ASSIGNMENT | From the entries, copy every line that carries the string "glow".

Saved entries |
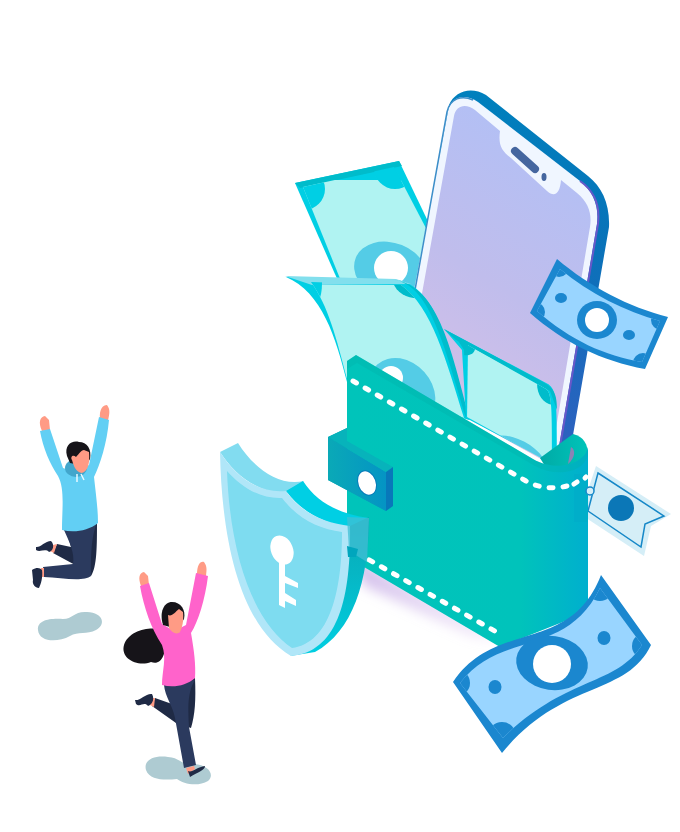
<!DOCTYPE html>
<html lang="en">
<head>
<meta charset="utf-8">
<title>Mobile wallet illustration</title>
<style>
:root{--white:#fff;--cyan:#00cfe4;--cyan-deep:#00bccb;--mint:#b0f3f2;--seal:#54cce6;--teal:#00c4ba;--blue:#1b87cf;--sky:#99d5ff;--navy:#2b3a5e;--night:#1f2a45;--skin:#ff9b85;--hair:#161419;--hoodie:#62cff4;--pink:#ff63cb;--shade:#aecbd2;--shield:#7edcf0;--rim:#b0e6f8}
html,body{margin:0;height:100%;overflow:hidden;background:var(--white)}
svg{display:block;width:680px;height:832px}
.white{fill:var(--white)}.cyan{fill:var(--cyan)}.cyan-deep{fill:var(--cyan-deep)}.mint{fill:var(--mint)}.seal{fill:var(--seal)}
.blue{fill:var(--blue)}.sky{fill:var(--sky)}.navy{fill:var(--navy)}.night{fill:var(--night)}.skin{fill:var(--skin)}.hair{fill:var(--hair)}
.hoodie{fill:var(--hoodie)}.pink{fill:var(--pink)}.shade{fill:var(--shade)}
.stitch{fill:none;stroke:var(--white);stroke-width:5;stroke-linecap:round;stroke-dasharray:4 10}
</style>
</head>
<body>
<svg viewBox="0 0 680 832" role="img" aria-label="Two people jumping for joy beside a wallet with a phone, banknotes and a shield">
<defs>
<linearGradient id="screen" x1=".6" y1="0" x2=".3" y2="1"><stop offset="0" stop-color="#b1c0f6"/><stop offset=".5" stop-color="#c0bdec"/><stop offset="1" stop-color="#d9c0e6"/></linearGradient>
<linearGradient id="phone-side" x1="0" y1="0" x2="0" y2="1"><stop offset="0" stop-color="#0080bd"/><stop offset=".4" stop-color="#0873b9"/><stop offset="1" stop-color="#315fc0"/></linearGradient>
<linearGradient id="wallet-front" x1="0" y1="0" x2="1" y2="0"><stop offset="0" stop-color="#00c4ba"/><stop offset=".72" stop-color="#00c3bb"/><stop offset="1" stop-color="#00afce"/></linearGradient>
<linearGradient id="wallet-lip" x1="0" y1="0" x2="1" y2="0"><stop offset="0" stop-color="#00aaa6"/><stop offset="1" stop-color="#00c4b9"/></linearGradient>
<linearGradient id="strap-front" x1="0" y1="0" x2="1" y2="0"><stop offset="0" stop-color="#0aa9b7"/><stop offset="1" stop-color="#0494c4"/></linearGradient>
<linearGradient id="shield-side" x1="0" y1="0" x2="0" y2="1"><stop offset="0" stop-color="#08a9b5"/><stop offset=".4" stop-color="#06b6c4"/><stop offset="1" stop-color="#00cfe2"/></linearGradient>
<linearGradient id="ground-glow" x1="0" y1="0" x2="0" y2="1"><stop offset="0" stop-color="#b99be0" stop-opacity=".8"/><stop offset="1" stop-color="#d9c3ee" stop-opacity=".3"/></linearGradient>
<filter id="soft" x="-20%" y="-20%" width="140%" height="140%"><feGaussianBlur stdDeviation="6"/></filter>
<clipPath id="back-note-face"><path d="M303 187L394 167L428 232L418 290L343 286Z"/></clipPath>
<clipPath id="middle-note-face"><path d="M311 282L401 285C432 307 446 360 464 418L347 379C337 340 328 305 311 282Z"/></clipPath>
<clipPath id="front-note-face"><path d="M457 339L546 389C552 393 552 410 552 464L467 417L464 350Z"/></clipPath>
<clipPath id="upper-bill-face"><path d="M560 269C590 294 625 311 660 321L642 362C605 356 570 340 537 311Z"/></clipPath>
<clipPath id="lower-bill-face"><path d="M600 588L642 645C616 686 566 676 503 738L460 683C501 630 566 658 600 588Z"/></clipPath>
</defs>

<g id="back-note">
<path class="cyan" d="M295 183L399 161L436 238L420 292L342 290Z"/>
<path class="cyan-deep" d="M295 183L399 161L402 166L300 188Z"/>
<g clip-path="url(#back-note-face)">
<path class="mint" d="M300 180H430V292H340Z"/>
<circle class="cyan" cx="304" cy="189" r="21"/><circle class="cyan" cx="395" cy="168" r="21"/>
<ellipse class="seal" cx="391" cy="272" rx="38" ry="29" transform="rotate(22 391 272)"/>
<circle class="white" cx="391" cy="268" r="17"/>
</g>
</g>

<g id="phone">
<path fill="url(#phone-side)" d="M449 105C455 91 471 86 486 95L588 176C602 187 610 204 609 227L568 464L548 458L415 290Z"/>
<path fill="#f0f6ff" d="M448 111C451 96 465 93 478 102L580 181C594 192 599 207 597 224L556 464L416 390L414 290Z"/>
<path fill="none" stroke="#3c8ec9" stroke-width="1.5" d="M415 290L447 112C450 98 462 95 473 100"/>
<path fill="none" stroke="#6858c9" stroke-width="2" d="M580 181C596 192 600 207 598 224L557 464"/>
<path fill="url(#screen)" d="M454 116C456 105 466 103 475 110L500 131C498 146 502 151 511 158L547 191C555 198 560 193 561 180L577 193C589 203 592 214 590 227L550 464L420 392L421 299Z"/>
<path fill="none" stroke="#45669f" stroke-width="8" stroke-linecap="round" d="M515 151L535 169"/>
<ellipse cx="544" cy="177" rx="2.5" ry="4" fill="#45669f"/>
</g>

<g id="middle-note">
<path class="cyan" d="M286 277L398 280C441 289 450 358 469 420L347 382C336 338 322 292 286 277Z"/>
<path fill="#82dfed" d="M285 276L396 279L411 284L312 285Z"/>
<path class="cyan-deep" d="M394 280C428 284 443 340 466 418L470 420C452 355 440 286 394 280Z"/>
<g clip-path="url(#middle-note-face)">
<path class="mint" d="M300 285H470V424H340Z"/>
<path class="cyan" d="M304 281H322C322 291 321 296 319 300Z"/>
<path class="cyan-deep" d="M392 280C396 294 409 300 423 298L410 280Z"/>
<ellipse class="seal" cx="402" cy="392" rx="37" ry="30" transform="rotate(48 402 392)"/>
<circle class="white" cx="391" cy="378" r="12"/>
</g>
</g>

<g id="front-note">
<path class="cyan" d="M444 329L548 384C557 390 557 402 557 466L466 418L462 350Z"/>
<path class="cyan-deep" d="M444 329L543 382C554 388 557 394 557 410L550 391L456 340Z"/>
<g clip-path="url(#front-note-face)">
<path class="mint" d="M468 345L552 391V470L467 420Z"/>
<path class="cyan-deep" d="M456 338L475 349C474 354 470 356 463 355ZM537 383C537 396 544 404 553 405V387Z"/>
<ellipse class="seal" cx="517" cy="456" rx="32" ry="16" transform="rotate(28 517 456)"/>
</g>
</g>

<g id="wallet">
<path fill="url(#ground-glow)" filter="url(#soft)" d="M345 552L505 642L470 636L365 587Z"/>
<path fill="url(#wallet-lip)" d="M540 458L573 434C584 437 588 444 588 456L580 472L550 474Z"/>
<path fill="#8b84b5" d="M568 464L571 447C576 450 575 458 568 464Z"/>
<path fill="url(#wallet-front)" d="M347 361L356 355L533 459C550 469 570 467 580 459Q587 454 588 447V612L500 647L347 557Z"/>
<path fill="#00b0a9" d="M347 361L356 355L533 459C550 469 570 467 580 459Q587 454 588 447V455C583 474 555 477 535 466L357 363L347 369Z" opacity=".35"/>
<path class="stitch" d="M353 381L526 481C546 492 570 489 586 477"/>
<path class="stitch" d="M357 553L500 634"/>
<path fill="#00a8b5" d="M328 437L347 428V452L386 473V511L328 480Z"/>
<path fill="url(#strap-front)" d="M328 437L386 472V511L328 480Z"/>
<path fill="#07b3bb" d="M328 437L347 428V441L393 467L386 472Z"/>
<path fill="#0878ba" d="M386 472L393 467V506L386 511Z"/>
<ellipse cx="367" cy="483" rx="9.5" ry="13" fill="#087ab9" transform="rotate(-20 367 483)"/>
<ellipse class="white" cx="367" cy="483" rx="8.5" ry="12" transform="rotate(-20 367 483)"/>
</g>

<g id="shield">
<path fill="#82dcf0" d="M220 452L238 443C253 467 278 487 304 481L286 494C256 492 234 474 220 452Z"/>
<path class="cyan" d="M286 491L303 481C317 503 340 514 369 518L350 528C323 523 302 512 286 491Z"/>
<path fill="url(#shield-side)" d="M350 526L369 517C369 582 352 632 315 652L290 656C336 638 350 592 350 526Z"/>
<path fill="var(--rim)" d="M220 452C235 476 259 494 286 491C301 513 325 523 350 526C351 598 338 652 291 656C245 629 222 554 220 452Z"/>
<path fill="var(--shield)" d="M227 471C242 488 261 499 282 498C298 519 319 529 342 532C342 591 330 643 292 648C253 622 230 554 227 471Z"/>
<path fill="#42bfd5" d="M347 517L369 518L367 562L349 551Z" opacity=".75"/>
<path fill="#00a6bd" d="M347 546L358 549L356 557L348 557Z"/>
<g id="key"><ellipse class="white" cx="282" cy="550" rx="11" ry="15" transform="rotate(-22 282 550)"/><path class="white" d="M279 558L285 561V576L298 583V588L285 583V593L296 600V606L285 601V608L279 605Z"/></g>
</g>

<g id="ribbon-tag">
<path fill="#d5eef7" d="M596 466L671 514L651 526L644 556L580 514Z"/>
<path fill="none" stroke="#1688c8" stroke-width="1.5" d="M598 473L664 516L645 524L641 547L588 511Z"/>
<path fill="#00aec9" d="M574 474H588V522H574Z"/>
<path fill="none" stroke="#fff" stroke-width="5" stroke-linecap="round" d="M574 484L577 482M585 478L586 477"/>
<circle cx="590" cy="491" r="4" fill="#d5eef7" stroke="#1688c8" stroke-width="1.5"/>
<circle cx="621" cy="508" r="13" fill="#0b77b7"/>
</g>

<g id="upper-bill">
<path class="blue" d="M557 259C590 287 629 307 668 317L645 369C602 361 564 343 530 313Z"/>
<g clip-path="url(#upper-bill-face)"><path class="sky" d="M530 260H670V370H530Z"/>
<g class="blue"><circle cx="559" cy="267" r="10"/><circle cx="661" cy="320" r="10"/><circle cx="643" cy="363" r="10"/><circle cx="535" cy="312" r="10"/></g></g>
<g class="blue"><ellipse cx="597" cy="320" rx="20" ry="19"/><ellipse cx="561" cy="298" rx="6" ry="5"/><ellipse cx="629" cy="335" rx="6" ry="5"/></g>
<circle class="white" cx="597" cy="320" r="12"/>
</g>

<g id="lower-bill">
<path class="blue" d="M601 575L651 645C626 697 563 679 502 753L453 682C495 619 570 655 601 575Z"/>
<g clip-path="url(#lower-bill-face)"><path class="sky" d="M450 570H655V755H450Z"/>
<g class="blue"><circle cx="600" cy="588" r="13"/><circle cx="645" cy="646" r="13"/><circle cx="502" cy="736" r="14"/><circle cx="457" cy="683" r="13"/></g></g>
<g class="blue"><ellipse cx="552" cy="663" rx="36" ry="27" transform="rotate(8 552 663)"/><ellipse cx="604" cy="638" rx="6.5" ry="7"/><ellipse cx="495" cy="687" rx="6.5" ry="7"/></g>
<circle class="white" cx="552" cy="664" r="19"/>
</g>

<g id="man">
<path class="shade" d="M38 630C37 620 50 618 63 619C73 619 74 611 87 612C104 613 106 625 96 630C87 635 78 631 70 636C57 643 39 642 38 630Z"/>
<path class="skin" d="M42 431C38 422 40 417 45 416L49 420L50 430ZM100 419C99 409 103 405 107 405C111 410 109 415 108 421Z"/>
<path class="night" d="M66 528L97 521C97 546 97 567 91 576L77 566L53 553L57 544L71 547Z"/>
<path class="navy" d="M64 530L97 523C90 538 91 567 91 576C84 582 62 578 44 577L43 567L73 564C75 553 69 541 64 530Z"/>
<path class="skin" d="M53 545L57 544L54 553L50 551ZM41 568H44V577L40 577Z"/>
<path class="night" d="M36 547C40 548 45 541 51 541C55 545 53 551 49 552C45 548 40 553 36 550ZM32 570C37 567 40 568 42 570C43 577 41 584 39 588C35 588 32 584 33 580Z"/>
<path class="hoodie" d="M40 431L50 429L63 468L75 472L89 465L99 417L109 420C107 443 100 465 94 477C96 495 98 509 98 523C88 531 74 533 62 530C62 508 65 489 58 476C50 464 43 448 40 431Z"/>
<ellipse cx="76" cy="468" rx="11" ry="9" fill="#42a6cc"/>
<path class="hair" d="M67 456C64 445 72 440 79 442C87 442 92 449 90 459L86 466L70 463Z"/>
<path class="skin" d="M72 460C70 457 73 454 76 457C79 454 81 450 84 450L89 452C90 463 88 471 82 473C76 472 74 467 72 460Z"/>
<path fill="none" stroke="#e7f9ff" stroke-width="1.5" d="M77 474V482M81 474L84 480"/>
</g>

<g id="woman">
<path class="shade" d="M146 770C143 759 156 755 168 757C181 758 180 765 194 764C209 765 215 775 208 781C198 787 183 784 177 779C166 780 150 781 146 770Z"/>
<path class="hair" d="M158 629C146 627 128 632 124 645C120 659 138 667 151 662C161 666 167 654 164 641Z"/>
<path class="skin" d="M141 586C138 578 139 573 144 572L148 576L149 585ZM197 575C197 565 200 561 204 562C208 567 206 572 206 577Z"/>
<path class="night" d="M168 685L195 678C196 700 195 715 191 728L176 723L152 706L155 698L172 704Z"/>
<path class="navy" d="M164 685L195 680C187 692 188 711 189 727L196 765L184 768L175 718C173 706 165 697 164 685Z"/>
<path class="skin" d="M152 698L155 698L154 707L150 705ZM186 768L194 766L195 769L188 774Z"/>
<path class="night" d="M135 700C140 701 146 693 152 694C155 699 152 705 148 706C144 701 140 708 136 704ZM188 771C192 773 197 767 205 766C205 770 198 772 190 777Z"/>
<path class="pink" d="M140 586L149 583L162 624L174 631L186 625L196 573L208 576C205 600 198 622 191 633C194 650 196 665 195 678C186 686 173 688 162 685C162 671 167 658 162 645C151 628 144 608 140 586Z"/>
<path class="hair" d="M163 625C159 612 164 602 172 602C181 602 186 610 184 619L177 629Z"/>
<path class="skin" d="M168 615C172 617 175 612 179 609L183 612C184 621 182 628 180 632C177 635 172 633 169 628Z"/>
</g>
</svg>
</body>
</html>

RESPONSE TO THIS TASK |
<linearGradient id="ground-glow" x1="0" y1="0" x2="0" y2="1"><stop offset="0" stop-color="#b99be0" stop-opacity=".8"/><stop offset="1" stop-color="#d9c3ee" stop-opacity=".3"/></linearGradient>
<path fill="url(#ground-glow)" filter="url(#soft)" d="M345 552L505 642L470 636L365 587Z"/>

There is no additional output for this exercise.